Miami Super Bowl Host Committee

The final game of the National Football League season is expected to generate even more revenue worldwide -- to the tune of more than $600-billion.

Ticket prices for Sunday’s game are expected to raise more than $600-million, a figure that will likely continue to grow as tickets are resold. Tickets are now going for between $3,500 and $15,000.

Super Bowl Ticket

There are more, somewhat more curious, numbers associated with the Super Bowl. The day of the Super Bowl is when more chicken wings are sold in the US than any other. In 2019, more than 130 million wing orders were sold.

In addition, more than $89 million in restaurant hamburgers and pizzas were sold during last year’s Super Bowl.

Super Food on Super Sunday

Washing down all this food was a LOT of beer, too. During 2019, the sale of beers exceeded $1.3-billion dollars throughout the country. And, naturally, the sale of TVs always increases in advance of the big game.

As for NBC, the network that bought the rights to the Super Bowl, they paid $950-million for the rights to the game. The network employs more than 500 workers, 100+ television cameras and more than 800 kilometers of wiring to keep audiences engaged.

With those prices in play, NBC charges a premium for the advertising that runs during game day. A 30-second spot can cost up to $5-million. Is it worth it? Perhaps, as more than 150 million viewers worldwide tune in.
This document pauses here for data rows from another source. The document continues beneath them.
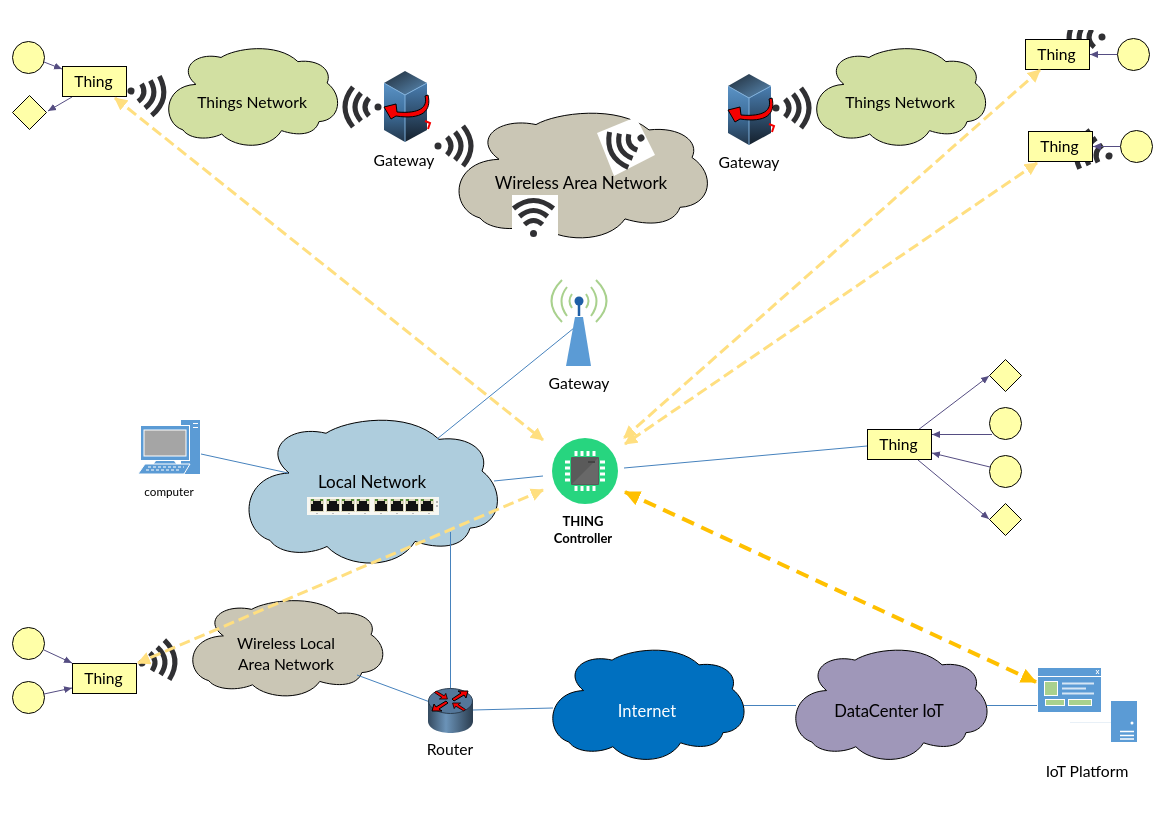
<!DOCTYPE html>
<html lang="en">
<head>
<meta charset="utf-8">
<title>IoT network architecture</title>
<style>
:root {
  --ink: #000;
  --thing: #ffffa8;
  --things-net: #d2e0a2;
  --wireless: #cac6b5;
  --local: #aecddd;
  --internet: #0070c0;
  --datacenter: #9f97b9;
  --device: #5b9bd5;
  --link: #4682bd;
  --signal: #554d82;
  --flow: #ffdf80;
  --flow-main: #ffc000;
  --leaf: #a9d18e;
  --chip: #27d57f;
  --radio: #303033;
  --red: #f40000;
}
* { box-sizing: border-box; margin: 0; }
html, body { width: 1165px; height: 813px; overflow: hidden; background: #fff; }
.diagram { position: relative; width: 1165px; height: 813px; overflow: hidden; font: 15.7px/20px Lato, "Open Sans", sans-serif; color: var(--ink); }
.layer { position: absolute; left: 0; top: 0; display: block; }
.thing { position: absolute; width: 65px; height: 31px; padding: 0 2px 2px 0; display: flex; align-items: center; justify-content: center; background: var(--thing); border: 1px solid var(--ink); font-size: 15.6px; }
.label { position: absolute; transform: translate(-50%, -50%); text-align: center; white-space: nowrap; }
.big { font-size: 17px; }
.cloud-name { font-size: 16.6px; }
.two-line { font-size: 15.6px; line-height: 21px; }
.small { font-size: 11.7px; }
.strong { font-size: 13px; line-height: 17px; font-weight: 700; }
.light { color: #fff; }
.cloud { stroke: var(--ink); stroke-width: 1; }
.outline { vector-effect: non-scaling-stroke; }
.links { stroke: var(--link); stroke-width: 1; }
.signals { stroke: var(--signal); stroke-width: 1; }
.parts { fill: var(--thing); stroke: var(--ink); }
.flows { stroke: var(--flow); stroke-width: 3; stroke-dasharray: 11 5; }
.flow-main { stroke: var(--flow-main); stroke-width: 4; stroke-dasharray: 13 8; }
</style>
</head>
<body>
<main class="diagram">
  <svg class="layer" width="1165" height="813" viewBox="0 0 1165 813" fill="none" aria-hidden="true">
    <defs>
      <path id="cloud" class="outline" d="M41 52C14 30 40 4 78 13C98 0 160 -10 191 19C222 15 242 32 234 50C258 68 254 104 222 106C216 126 190 127 167 119C150 147 100 146 79 124C60 133 32 132 22 118C-9 108 -8 54 41 52Z"/>
      <g id="wifi">
        <circle r="3.5" fill="var(--radio)"/>
        <path d="M-9 -9Q0 -17 9 -9M-14 -17Q0 -29 14 -17M-20 -25Q0 -41 20 -25" stroke="var(--radio)" stroke-width="5"/>
      </g>
      <clipPath id="upper-crop"><rect x="1060" y="30" width="50" height="30"/></clipPath>
      <marker id="signal-head" markerUnits="userSpaceOnUse" markerWidth="8" markerHeight="8" refX="8" refY="4" orient="auto">
        <path d="M0 0.5L8 4L0 7.5Z" fill="var(--signal)"/>
      </marker>
      <linearGradient id="steel" x1="0" y1="0" x2="0" y2="1">
        <stop offset="0" stop-color="#5b93c6"/><stop offset="0.5" stop-color="#3e6f9c"/><stop offset="1" stop-color="#23364a"/>
      </linearGradient>
      <linearGradient id="shade" x1="0" y1="0" x2="0" y2="1">
        <stop offset="0" stop-color="#4a7fb2"/><stop offset="1" stop-color="#15202c"/>
      </linearGradient>
      <linearGradient id="lid" x1="0" y1="0" x2="1" y2="1">
        <stop offset="0" stop-color="#1e2a36"/><stop offset="1" stop-color="#5c8db8"/>
      </linearGradient>
      <linearGradient id="drum">
        <stop offset="0" stop-color="#34495e"/><stop offset="0.4" stop-color="#6b93b8"/><stop offset="1" stop-color="#2b3d4f"/>
      </linearGradient>
      <g id="pillar">
        <path d="M0 12L21 24V71L0 59Z" fill="url(#steel)"/>
        <path d="M43 12L21 24V71L43 59Z" fill="url(#shade)"/>
        <path d="M0 12L21 0L43 12L21 24Z" fill="url(#lid)"/>
        <path d="M0 12L21 24L43 12M21 24V71" stroke="#7fb0dc"/>
        <path d="M41 25C44 36 36 43 13 41L12 33L0 36L7 48L12 45C38 49 48 40 44 24Z" fill="var(--red)" stroke="var(--ink)"/>
        <path d="M41 50L46 52L44 58" stroke="var(--red)" stroke-width="2"/>
      </g>
      <g id="port">
        <rect width="14" height="13" fill="#dedabf"/>
        <path d="M1 12V5H3V2H11V5H13V12Z" fill="#111"/>
        <path d="M1 1H4M10 1H13" stroke="#5a8c3c" stroke-width="2"/>
      </g>
      <path id="pins" d="M-9 -15V-20M-3 -15V-20M3 -15V-20M9 -15V-20" stroke="#fff" stroke-width="3"/>
      <path id="red-arrow" d="M2 -2L11 -8L8 -10L18 -10L16 -3L14 -6L4 0Z" fill="var(--red)" stroke="var(--ink)"/>
    </defs>

    <g class="cloud">
      <use href="#cloud" transform="translate(168 48.5) scale(0.68 0.69)" fill="var(--things-net)"/>
      <use href="#cloud" transform="translate(816 48.5) scale(0.68 0.69)" fill="var(--things-net)"/>
      <use href="#cloud" transform="translate(458 113) scale(1 0.89)" fill="var(--wireless)"/>
      <use href="#cloud" transform="translate(248 420) scale(1 1.02)" fill="var(--local)"/>
      <use href="#cloud" transform="translate(192 600.5) scale(0.765 0.68)" fill="var(--wireless)"/>
      <use href="#cloud" transform="translate(552 650) scale(0.77 0.78)" fill="var(--internet)"/>
      <use href="#cloud" transform="translate(795 650) scale(0.77 0.78)" fill="var(--datacenter)"/>
    </g>

    <g class="links">
      <path d="M201 454L288 473M574 328L437 439M494 481L543 476M624 468L867 446M450.5 532V690M357 675L430 702M473 710L553 708M744 705.5H796M987 705.5H1037"/>
      <path d="M1070 722.5H1112" opacity="0.12"/>
    </g>

    <g id="radio-signals">
      <path d="M597 133L636 117L655 155L614 176ZM512 195H558V238H512Z" fill="#fff"/>
      <use href="#wifi" transform="translate(131 91) rotate(101)"/>
      <use href="#wifi" transform="translate(378 107) rotate(-90)"/>
      <use href="#wifi" transform="translate(438 146) rotate(90)"/>
      <use href="#wifi" transform="translate(641 138) rotate(-118)"/>
      <use href="#wifi" transform="translate(533.5 233.5)"/>
      <use href="#wifi" transform="translate(776 108) rotate(90)"/>
      <g clip-path="url(#upper-crop)"><use href="#wifi" transform="translate(1102 37) rotate(-98)"/></g>
      <use href="#wifi" transform="translate(1109 156) rotate(-75)"/>
      <use href="#wifi" transform="translate(142 663) rotate(83)"/>
    </g>

    <g class="parts" transform="translate(0.5 0.5)">
      <circle cx="28" cy="57" r="16"/>
      <circle cx="1133" cy="54" r="16"/>
      <circle cx="1136" cy="146" r="16"/>
      <circle cx="1005" cy="423" r="16"/>
      <circle cx="1005" cy="471" r="16"/>
      <circle cx="28" cy="643" r="16"/>
      <circle cx="28" cy="697" r="16"/>
      <path d="M29 95L46 112L29 129L12 112ZM1005 359L1021 375L1005 391L989 375ZM1005 503L1021 519L1005 535L989 519Z"/>
    </g>

    <g class="signals" marker-end="url(#signal-head)">
      <path d="M44 62L62 69"/>
      <path d="M72 97L48 111"/>
      <path d="M1117 54.5H1090"/>
      <path d="M1120 146.5H1093"/>
      <path d="M918 430L989 376"/>
      <path d="M992 434.5H932"/>
      <path d="M990 467L932 453"/>
      <path d="M918 460L989 519"/>
      <path d="M44 650L72 663"/>
      <path d="M44 694L72 688"/>
    </g>

    <use href="#pillar" x="384" y="71"/>
    <use href="#pillar" x="728" y="74"/>

    <g id="antenna">
      <path d="M575 317H583L591 366H566Z" fill="var(--device)"/>
      <path d="M579 300V316" stroke="#1f5fa6" stroke-width="2.5"/>
      <circle cx="579" cy="301" r="4.5" fill="#1f5fa6"/>
      <path d="M572 294Q567 301 572 308M586 294Q591 301 586 308M567 287Q556 301 567 316M591 287Q602 301 591 316M562 280Q541 301 562 322M596 280Q617 301 596 322" stroke="var(--leaf)" stroke-width="2"/>
    </g>

    <g id="computer">
      <path d="M181 420H200V474H181Z" fill="var(--device)"/>
      <path d="M193 423.5H198M193 427.5H198" stroke="#fff"/>
      <rect x="140.5" y="425.5" width="49" height="35" fill="var(--device)" stroke="#fff"/>
      <rect x="144" y="430" width="42" height="26" fill="#a5a5a5" stroke="#fff"/>
      <path d="M156 461H174L177 465H153Z" fill="var(--device)"/>
      <path d="M145 464H190L184 474H138Z" fill="var(--device)" stroke="#fff"/>
      <path d="M148 467H184M146 470H181" stroke="#fff" stroke-dasharray="3 2"/>
    </g>

    <g id="switch">
      <rect x="307" y="497" width="132" height="18" fill="#f7f7f2"/>
      <use href="#port" x="310" y="499"/><use href="#port" x="326" y="499"/><use href="#port" x="341" y="499"/><use href="#port" x="356" y="499"/>
      <use href="#port" x="374" y="499"/><use href="#port" x="390" y="499"/><use href="#port" x="405" y="499"/><use href="#port" x="420" y="499"/>
      <path d="M316 513.5H434" stroke="#bbb" stroke-dasharray="2 14"/>
      <path d="M437 501V508" stroke="#777" stroke-dasharray="2 2"/>
    </g>

    <g id="controller" transform="translate(585 471)">
      <circle r="33" fill="var(--chip)"/>
      <use href="#pins"/>
      <use href="#pins" transform="rotate(90)"/>
      <use href="#pins" transform="rotate(180)"/>
      <use href="#pins" transform="rotate(270)"/>
      <rect x="-14" y="-14" width="28" height="28" rx="1" fill="#5a5a5a"/>
      <path d="M-13 13L13 -13V13Z" fill="#686868"/>
      <path d="M3 -9H10" stroke="#444" stroke-width="2"/>
    </g>

    <g id="router">
      <path d="M428 701V721C428 737 473 737 473 721V701Z" fill="url(#drum)"/>
      <ellipse cx="450.5" cy="701" rx="22" ry="12.5" fill="#54779a" stroke="#2b3d4f"/>
      <g transform="translate(450 701)">
        <use href="#red-arrow"/>
        <use href="#red-arrow" transform="rotate(180)"/>
        <use href="#red-arrow" transform="translate(-17 -10) scale(0.8 -0.8)"/>
        <use href="#red-arrow" transform="translate(17 10) scale(-0.8 0.8)"/>
      </g>
    </g>

    <g id="platform">
      <rect x="1038" y="668" width="63" height="44" fill="var(--device)"/>
      <path d="M1038 676.5H1101" stroke="#fff"/>
      <path d="M1096 670L1099 674M1099 670L1096 674" stroke="#fff"/>
      <rect x="1044.5" y="681.5" width="13" height="14" fill="var(--leaf)" stroke="#fff"/>
      <path d="M1062 683.5H1094M1062 688.5H1086M1062 693.5H1094" stroke="#d5e6f5" stroke-width="2"/>
      <rect x="1045.5" y="699.5" width="19" height="6" fill="var(--leaf)" stroke="#fff"/>
      <rect x="1068.5" y="699.5" width="23" height="6" fill="var(--leaf)" stroke="#fff"/>
      <rect x="1111" y="701" width="26" height="41" fill="var(--device)"/>
      <circle cx="1132" cy="723" r="1.5" fill="#fff"/>
      <path d="M1120 731.5H1134M1120 735.5H1134M1120 739H1134" stroke="#fff" stroke-width="1.5"/>
    </g>
  </svg>

  <div class="thing" style="left:62px;top:66px">Thing</div>
  <div class="thing" style="left:1025px;top:39px">Thing</div>
  <div class="thing" style="left:1028px;top:131px">Thing</div>
  <div class="thing" style="left:867px;top:429px">Thing</div>
  <div class="thing" style="left:72px;top:663px">Thing</div>

  <p class="label" style="left:252px;top:102px">Things Network</p>
  <p class="label" style="left:900px;top:102px">Things Network</p>
  <p class="label big" style="left:581px;top:183px">Wireless Area Network</p>
  <p class="label" style="left:404px;top:160px">Gateway</p>
  <p class="label" style="left:749px;top:162px">Gateway</p>
  <p class="label" style="left:579px;top:383px">Gateway</p>
  <p class="label big" style="left:372px;top:482px">Local Network</p>
  <p class="label small" style="left:169px;top:491px">computer</p>
  <p class="label strong" style="left:583px;top:530px">THING<br>Controller</p>
  <p class="label two-line" style="left:286px;top:654px">Wireless Local<br>Area Network</p>
  <p class="label" style="left:450px;top:749px">Router</p>
  <p class="label cloud-name light" style="left:647px;top:711px">Internet</p>
  <p class="label cloud-name" style="left:889px;top:711px">DataCenter IoT</p>
  <p class="label" style="left:1087px;top:771px">IoT Platform</p>

  <svg class="layer" width="1165" height="813" viewBox="0 0 1165 813" fill="none" aria-hidden="true">
    <defs>
      <marker id="flow-head" markerUnits="userSpaceOnUse" markerWidth="13" markerHeight="14" refX="12" refY="7" orient="auto-start-reverse">
        <path d="M0 0.5L13 7L0 13.5Z" fill="var(--flow)"/>
      </marker>
      <marker id="main-head" markerUnits="userSpaceOnUse" markerWidth="16" markerHeight="16" refX="15" refY="8" orient="auto-start-reverse">
        <path d="M0 0.5L16 8L0 15.5Z" fill="var(--flow-main)"/>
      </marker>
    </defs>
    <g class="flows" marker-start="url(#flow-head)" marker-end="url(#flow-head)">
      <path d="M115 98L543 440"/>
      <path d="M1040 70L624 438"/>
      <path d="M1037 163L625 444"/>
      <path d="M543 490L138 663"/>
    </g>
    <path class="flow-main" d="M625 492L1036 682" marker-start="url(#main-head)" marker-end="url(#main-head)"/>
  </svg>
</main>
</body>
</html>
Gambling bookmakers are also gearing up for the game. More Americans place bets on the game than during an entire season. It’s expected that gamblers will plop down $4.7-billion on every aspect of the game -- from which team will win the coin toss, to who scores first, to the ultimate winner.